The undergraduate is working at home, making improvements to the use-ability of our Perl model of USS evolution, while I'm here doing some test runs with the slightly unwieldy version we have now.
This is the version that incorporates the first major improvement. Instead of a single "best-score" fragment recombining with the genome in each cycle, each of the scored fragments can recombine with the genome, with a probability proportional to its score. In principle this should allow the recombination to introduce new USS-like sequences faster than they are lost from the genome by mutation. But in practice the USS-score of the genome drifts up and down but doesn't consistently increase.
"When in doubt, run more controls."
So I've made a modified version of this program that has the same feature as our PositiveControl.pl program (it's name is PositiveControlv2.pl). Instead of mutating random fragments and recombining them back into the genome, it replaces their sequences with perfect USS cores. Of course the fragments need to be the same length as the core.
OK, this positive control tells me that the program is doing what it should. 10 fragments are recombining into the genome each cycle, which is what should happen to the 10 fragments the program considers each generation. Now I'll test PositiveControlv3, which puts in an imperfect USS instead of a perfect one. If the program is doing what I want, on average 8 of the 10 fragments will recombine each generation, and the genome score will not get as high as with perfect USSs.
OK, that worked too. So I think the problem may not be with the implementation of the code, but with the design of this version of the model.
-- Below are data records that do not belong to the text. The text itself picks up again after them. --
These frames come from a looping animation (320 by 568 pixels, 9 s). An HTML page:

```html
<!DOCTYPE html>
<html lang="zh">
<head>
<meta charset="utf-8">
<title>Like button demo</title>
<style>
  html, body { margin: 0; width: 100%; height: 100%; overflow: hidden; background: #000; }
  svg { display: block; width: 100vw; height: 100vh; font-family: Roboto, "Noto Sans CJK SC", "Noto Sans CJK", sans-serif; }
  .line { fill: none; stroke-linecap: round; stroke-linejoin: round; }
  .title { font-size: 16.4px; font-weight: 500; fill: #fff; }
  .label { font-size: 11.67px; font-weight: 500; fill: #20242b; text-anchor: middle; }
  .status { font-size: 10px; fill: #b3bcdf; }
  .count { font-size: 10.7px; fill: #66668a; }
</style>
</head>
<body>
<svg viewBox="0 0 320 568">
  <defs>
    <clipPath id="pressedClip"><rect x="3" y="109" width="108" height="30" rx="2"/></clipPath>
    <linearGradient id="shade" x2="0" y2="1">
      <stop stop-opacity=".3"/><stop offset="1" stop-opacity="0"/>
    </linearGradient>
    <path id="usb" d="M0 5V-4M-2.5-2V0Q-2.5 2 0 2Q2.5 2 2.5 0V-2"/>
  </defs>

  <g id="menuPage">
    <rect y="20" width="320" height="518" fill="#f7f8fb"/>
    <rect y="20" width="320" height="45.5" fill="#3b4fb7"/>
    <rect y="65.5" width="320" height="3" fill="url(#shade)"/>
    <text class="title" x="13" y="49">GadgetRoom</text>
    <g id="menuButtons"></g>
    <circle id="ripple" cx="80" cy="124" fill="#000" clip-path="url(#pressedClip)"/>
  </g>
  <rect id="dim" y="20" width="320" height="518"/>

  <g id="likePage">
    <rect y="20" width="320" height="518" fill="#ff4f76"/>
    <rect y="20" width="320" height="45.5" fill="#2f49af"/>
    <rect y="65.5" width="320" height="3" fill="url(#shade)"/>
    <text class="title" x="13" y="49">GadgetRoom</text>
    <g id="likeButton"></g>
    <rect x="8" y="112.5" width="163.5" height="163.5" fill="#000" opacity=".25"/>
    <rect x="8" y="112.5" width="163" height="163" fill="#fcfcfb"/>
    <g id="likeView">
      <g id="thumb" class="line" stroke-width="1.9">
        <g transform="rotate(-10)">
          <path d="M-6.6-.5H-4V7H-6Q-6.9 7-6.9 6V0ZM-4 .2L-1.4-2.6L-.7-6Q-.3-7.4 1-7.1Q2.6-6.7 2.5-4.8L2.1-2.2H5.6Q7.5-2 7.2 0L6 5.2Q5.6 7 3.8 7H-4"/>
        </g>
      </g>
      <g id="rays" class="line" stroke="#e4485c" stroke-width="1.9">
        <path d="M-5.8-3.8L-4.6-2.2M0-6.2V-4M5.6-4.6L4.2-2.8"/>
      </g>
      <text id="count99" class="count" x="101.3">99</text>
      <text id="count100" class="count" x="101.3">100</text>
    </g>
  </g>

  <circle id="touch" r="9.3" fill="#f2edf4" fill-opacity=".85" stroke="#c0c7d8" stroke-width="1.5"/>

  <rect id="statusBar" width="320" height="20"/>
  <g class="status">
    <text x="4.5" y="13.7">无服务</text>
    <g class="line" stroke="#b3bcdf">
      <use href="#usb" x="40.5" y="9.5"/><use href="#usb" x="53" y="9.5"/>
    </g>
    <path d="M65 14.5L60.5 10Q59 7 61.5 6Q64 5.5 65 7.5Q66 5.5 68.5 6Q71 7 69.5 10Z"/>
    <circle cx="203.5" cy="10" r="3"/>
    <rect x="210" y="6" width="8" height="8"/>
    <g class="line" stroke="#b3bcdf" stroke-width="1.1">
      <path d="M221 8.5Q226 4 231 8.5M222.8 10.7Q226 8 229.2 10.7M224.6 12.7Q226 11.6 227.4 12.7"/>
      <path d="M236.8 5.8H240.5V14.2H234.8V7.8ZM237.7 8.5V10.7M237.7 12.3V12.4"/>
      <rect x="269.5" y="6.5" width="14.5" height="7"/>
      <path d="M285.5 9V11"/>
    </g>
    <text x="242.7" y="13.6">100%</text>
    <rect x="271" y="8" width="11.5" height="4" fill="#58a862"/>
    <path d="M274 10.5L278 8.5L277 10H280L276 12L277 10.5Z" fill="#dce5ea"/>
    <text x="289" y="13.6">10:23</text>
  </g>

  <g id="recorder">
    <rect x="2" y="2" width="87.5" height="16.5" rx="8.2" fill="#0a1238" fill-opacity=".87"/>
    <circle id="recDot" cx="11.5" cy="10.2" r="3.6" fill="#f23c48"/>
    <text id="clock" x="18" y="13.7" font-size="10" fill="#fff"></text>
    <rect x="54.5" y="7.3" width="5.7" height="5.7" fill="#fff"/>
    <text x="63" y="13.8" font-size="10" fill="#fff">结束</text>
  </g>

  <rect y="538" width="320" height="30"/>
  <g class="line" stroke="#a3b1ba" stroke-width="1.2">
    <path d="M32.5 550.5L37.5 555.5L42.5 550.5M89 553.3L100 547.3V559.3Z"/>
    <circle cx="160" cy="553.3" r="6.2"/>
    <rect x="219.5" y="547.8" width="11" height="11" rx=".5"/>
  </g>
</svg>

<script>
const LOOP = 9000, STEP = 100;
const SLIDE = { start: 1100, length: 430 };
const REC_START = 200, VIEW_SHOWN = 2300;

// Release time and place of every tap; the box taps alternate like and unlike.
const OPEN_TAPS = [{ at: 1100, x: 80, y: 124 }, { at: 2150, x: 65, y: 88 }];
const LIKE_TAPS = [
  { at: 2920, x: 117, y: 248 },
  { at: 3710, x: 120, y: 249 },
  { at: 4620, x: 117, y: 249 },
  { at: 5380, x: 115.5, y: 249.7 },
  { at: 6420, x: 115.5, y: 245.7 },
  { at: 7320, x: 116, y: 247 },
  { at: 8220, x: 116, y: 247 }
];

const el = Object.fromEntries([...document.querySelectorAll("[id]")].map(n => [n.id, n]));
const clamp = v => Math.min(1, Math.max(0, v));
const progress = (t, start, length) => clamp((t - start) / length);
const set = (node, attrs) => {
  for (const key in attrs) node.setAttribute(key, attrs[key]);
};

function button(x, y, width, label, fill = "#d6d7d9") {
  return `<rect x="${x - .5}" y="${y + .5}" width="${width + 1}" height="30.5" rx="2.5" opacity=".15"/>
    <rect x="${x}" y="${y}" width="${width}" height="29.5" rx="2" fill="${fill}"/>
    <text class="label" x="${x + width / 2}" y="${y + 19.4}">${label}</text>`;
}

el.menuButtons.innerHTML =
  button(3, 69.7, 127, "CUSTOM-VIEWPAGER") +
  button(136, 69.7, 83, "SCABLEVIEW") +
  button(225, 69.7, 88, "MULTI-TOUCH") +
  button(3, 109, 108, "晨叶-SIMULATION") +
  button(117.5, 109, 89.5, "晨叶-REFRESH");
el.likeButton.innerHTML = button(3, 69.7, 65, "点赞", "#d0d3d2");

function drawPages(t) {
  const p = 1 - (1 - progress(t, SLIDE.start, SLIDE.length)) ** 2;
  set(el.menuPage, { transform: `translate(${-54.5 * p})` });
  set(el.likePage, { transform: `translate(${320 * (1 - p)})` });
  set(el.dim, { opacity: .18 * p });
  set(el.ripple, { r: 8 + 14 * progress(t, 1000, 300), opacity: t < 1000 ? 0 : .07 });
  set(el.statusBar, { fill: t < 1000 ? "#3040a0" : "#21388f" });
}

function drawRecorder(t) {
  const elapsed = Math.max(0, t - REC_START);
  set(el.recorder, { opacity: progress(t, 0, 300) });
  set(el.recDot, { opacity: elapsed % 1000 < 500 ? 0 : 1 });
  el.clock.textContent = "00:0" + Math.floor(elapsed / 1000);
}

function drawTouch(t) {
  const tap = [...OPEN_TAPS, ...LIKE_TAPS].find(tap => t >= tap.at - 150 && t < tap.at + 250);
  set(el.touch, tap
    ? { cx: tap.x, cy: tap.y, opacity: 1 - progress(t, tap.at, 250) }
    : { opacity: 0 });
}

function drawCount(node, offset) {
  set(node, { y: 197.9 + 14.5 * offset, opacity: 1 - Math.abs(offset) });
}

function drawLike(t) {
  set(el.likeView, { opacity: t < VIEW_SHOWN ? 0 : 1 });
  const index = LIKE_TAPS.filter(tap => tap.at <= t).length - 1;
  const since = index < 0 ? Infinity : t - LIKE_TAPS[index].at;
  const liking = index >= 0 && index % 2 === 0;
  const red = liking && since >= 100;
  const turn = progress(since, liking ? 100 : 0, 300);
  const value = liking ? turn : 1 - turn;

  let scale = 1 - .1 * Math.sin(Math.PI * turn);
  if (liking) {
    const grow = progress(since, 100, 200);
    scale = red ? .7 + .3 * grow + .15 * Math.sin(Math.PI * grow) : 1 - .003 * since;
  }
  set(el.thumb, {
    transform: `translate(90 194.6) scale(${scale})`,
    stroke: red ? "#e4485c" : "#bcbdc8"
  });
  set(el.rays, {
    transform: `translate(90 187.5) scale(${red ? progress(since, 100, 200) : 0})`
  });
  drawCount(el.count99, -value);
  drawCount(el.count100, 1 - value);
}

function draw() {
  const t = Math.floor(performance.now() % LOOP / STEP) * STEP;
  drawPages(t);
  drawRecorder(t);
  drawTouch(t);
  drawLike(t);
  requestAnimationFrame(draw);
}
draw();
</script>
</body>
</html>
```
Back to the drawing board... (literally, back to the big whiteboard in the hall outside my office).
Don't do this: 150 medical practices that all fail, especially acupuncture
16 hours ago in Genomics, Medicine, and Pseudoscience